__Task data__

+++++

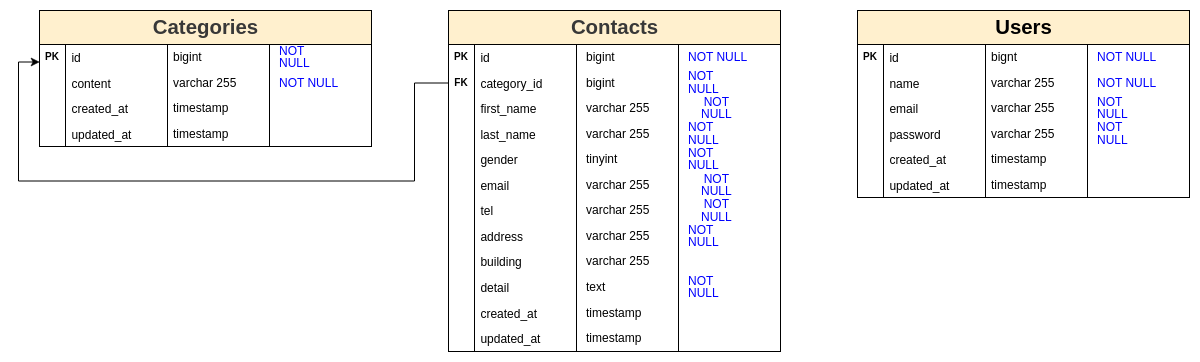
<!DOCTYPE html>
<html lang="en">
<head>
<meta charset="utf-8">
<title>Entity relationship diagram</title>
<style>
:root {
  --paper: #fff;
  --line: #000;
  --header: #fff0ce;
  --title: #383838;
  --constraint: #00f;
  --row: 25.55px;
}
* { box-sizing: border-box; margin: 0; }
body {
  position: relative;
  width: 1200px;
  height: 362px;
  overflow: hidden;
  background: var(--paper);
  color: #000;
  font: 12px/14.4px "Liberation Sans", Arial, sans-serif;
}
.entity {
  position: absolute;
  top: 10px;
  width: 333px;
  border: 1px solid var(--line);
  overflow: hidden;
}
.categories { left: 39px; height: 137px; }
.contacts { left: 448px; height: 342px; --type-pad: 9px; }
.users { left: 857px; height: 188px; --title: #000; }
.entity h2 {
  height: 34px;
  border-bottom: 1px solid var(--line);
  background: var(--header);
  color: var(--title);
  font-size: 20.4px;
  line-height: 33px;
  text-align: center;
}
.field {
  display: grid;
  grid-template: var(--row) / 26px 102px 102px 101px;
}
.field > * {
  display: flex;
  align-items: center;
  height: var(--row);
  border-right: 1px solid var(--line);
  white-space: nowrap;
}
.key { justify-content: center; padding: 0 1px 1px 0; font-size: 10px; font-weight: bold; }
.name { padding: 1px 0 0 5.4px; }
.type { padding: 0 0 1px var(--type-pad, 5px); }
.field > .rule {
  border: 0;
  padding: 0 0 1px 9px;
  color: var(--constraint);
  line-height: 12.5px;
}
.field > .centered { padding-left: 22px; text-align: center; }
.link { position: absolute; left: 0; top: 0; }
</style>
</head>
<body>
<section class="entity categories">
  <h2>Categories</h2>
  <div class="field"><b class="key">PK</b><span class="name">id</span><span class="type">bigint</span><span class="rule"><span>NOT<br>NULL</span></span></div>
  <div class="field"><b class="key"></b><span class="name">content</span><span class="type">varchar 255</span><span class="rule">NOT NULL</span></div>
  <div class="field"><b class="key"></b><span class="name">created_at</span><span class="type">timestamp</span><span class="rule"></span></div>
  <div class="field"><b class="key"></b><span class="name">updated_at</span><span class="type">timestamp</span><span class="rule"></span></div>
</section>

<section class="entity contacts">
  <h2>Contacts</h2>
  <div class="field"><b class="key">PK</b><span class="name">id</span><span class="type">bigint</span><span class="rule">NOT NULL</span></div>
  <div class="field"><b class="key">FK</b><span class="name">category_id</span><span class="type">bigint</span><span class="rule"><span>NOT<br>NULL</span></span></div>
  <div class="field"><b class="key"></b><span class="name">first_name</span><span class="type">varchar 255</span><span class="rule centered"><span>NOT<br>NULL</span></span></div>
  <div class="field"><b class="key"></b><span class="name">last_name</span><span class="type">varchar 255</span><span class="rule"><span>NOT<br>NULL</span></span></div>
  <div class="field"><b class="key"></b><span class="name">gender</span><span class="type">tinyint</span><span class="rule"><span>NOT<br>NULL</span></span></div>
  <div class="field"><b class="key"></b><span class="name">email</span><span class="type">varchar 255</span><span class="rule centered"><span>NOT<br>NULL</span></span></div>
  <div class="field"><b class="key"></b><span class="name">tel</span><span class="type">varchar 255</span><span class="rule centered"><span>NOT<br>NULL</span></span></div>
  <div class="field"><b class="key"></b><span class="name">address</span><span class="type">varchar 255</span><span class="rule"><span>NOT<br>NULL</span></span></div>
  <div class="field"><b class="key"></b><span class="name">building</span><span class="type">varchar 255</span><span class="rule"></span></div>
  <div class="field"><b class="key"></b><span class="name">detail</span><span class="type">text</span><span class="rule"><span>NOT<br>NULL</span></span></div>
  <div class="field"><b class="key"></b><span class="name">created_at</span><span class="type">timestamp</span><span class="rule"></span></div>
  <div class="field"><b class="key"></b><span class="name">updated_at</span><span class="type">timestamp</span><span class="rule"></span></div>
</section>

<section class="entity users">
  <h2>Users</h2>
  <div class="field"><b class="key">PK</b><span class="name">id</span><span class="type">bignt</span><span class="rule">NOT NULL</span></div>
  <div class="field"><b class="key"></b><span class="name">name</span><span class="type">varchar 255</span><span class="rule">NOT NULL</span></div>
  <div class="field"><b class="key"></b><span class="name">email</span><span class="type">varchar 255</span><span class="rule"><span>NOT<br>NULL</span></span></div>
  <div class="field"><b class="key"></b><span class="name">password</span><span class="type">varchar 255</span><span class="rule"><span>NOT<br>NULL</span></span></div>
  <div class="field"><b class="key"></b><span class="name">created_at</span><span class="type">timestamp</span><span class="rule"></span></div>
  <div class="field"><b class="key"></b><span class="name">updated_at</span><span class="type">timestamp</span><span class="rule"></span></div>
</section>

<svg class="link" width="1200" height="362" viewBox="0 0 1200 362" role="img" aria-label="Contacts category_id refers to Categories id">
  <polyline points="448,83 414.5,83 414.5,181 18.5,181 18.5,62 34,62" fill="none" stroke="#000"/>
  <polygon points="39,62 31,58 33,62 31,66" stroke="#000" stroke-width=".6"/>
</svg>
</body>
</html>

+++++

__Activity__
Reproduce, character for character, only the lines of the preceding data that start at the line with "<title>Entity relationship diagram</title>" and end at the line with "background: var(--header);", both included.

__Your solution__
<title>Entity relationship diagram</title>
<style>
:root {
  --paper: #fff;
  --line: #000;
  --header: #fff0ce;
  --title: #383838;
  --constraint: #00f;
  --row: 25.55px;
}
* { box-sizing: border-box; margin: 0; }
body {
  position: relative;
  width: 1200px;
  height: 362px;
  overflow: hidden;
  background: var(--paper);
  color: #000;
  font: 12px/14.4px "Liberation Sans", Arial, sans-serif;
}
.entity {
  position: absolute;
  top: 10px;
  width: 333px;
  border: 1px solid var(--line);
  overflow: hidden;
}
.categories { left: 39px; height: 137px; }
.contacts { left: 448px; height: 342px; --type-pad: 9px; }
.users { left: 857px; height: 188px; --title: #000; }
.entity h2 {
  height: 34px;
  border-bottom: 1px solid var(--line);
  background: var(--header);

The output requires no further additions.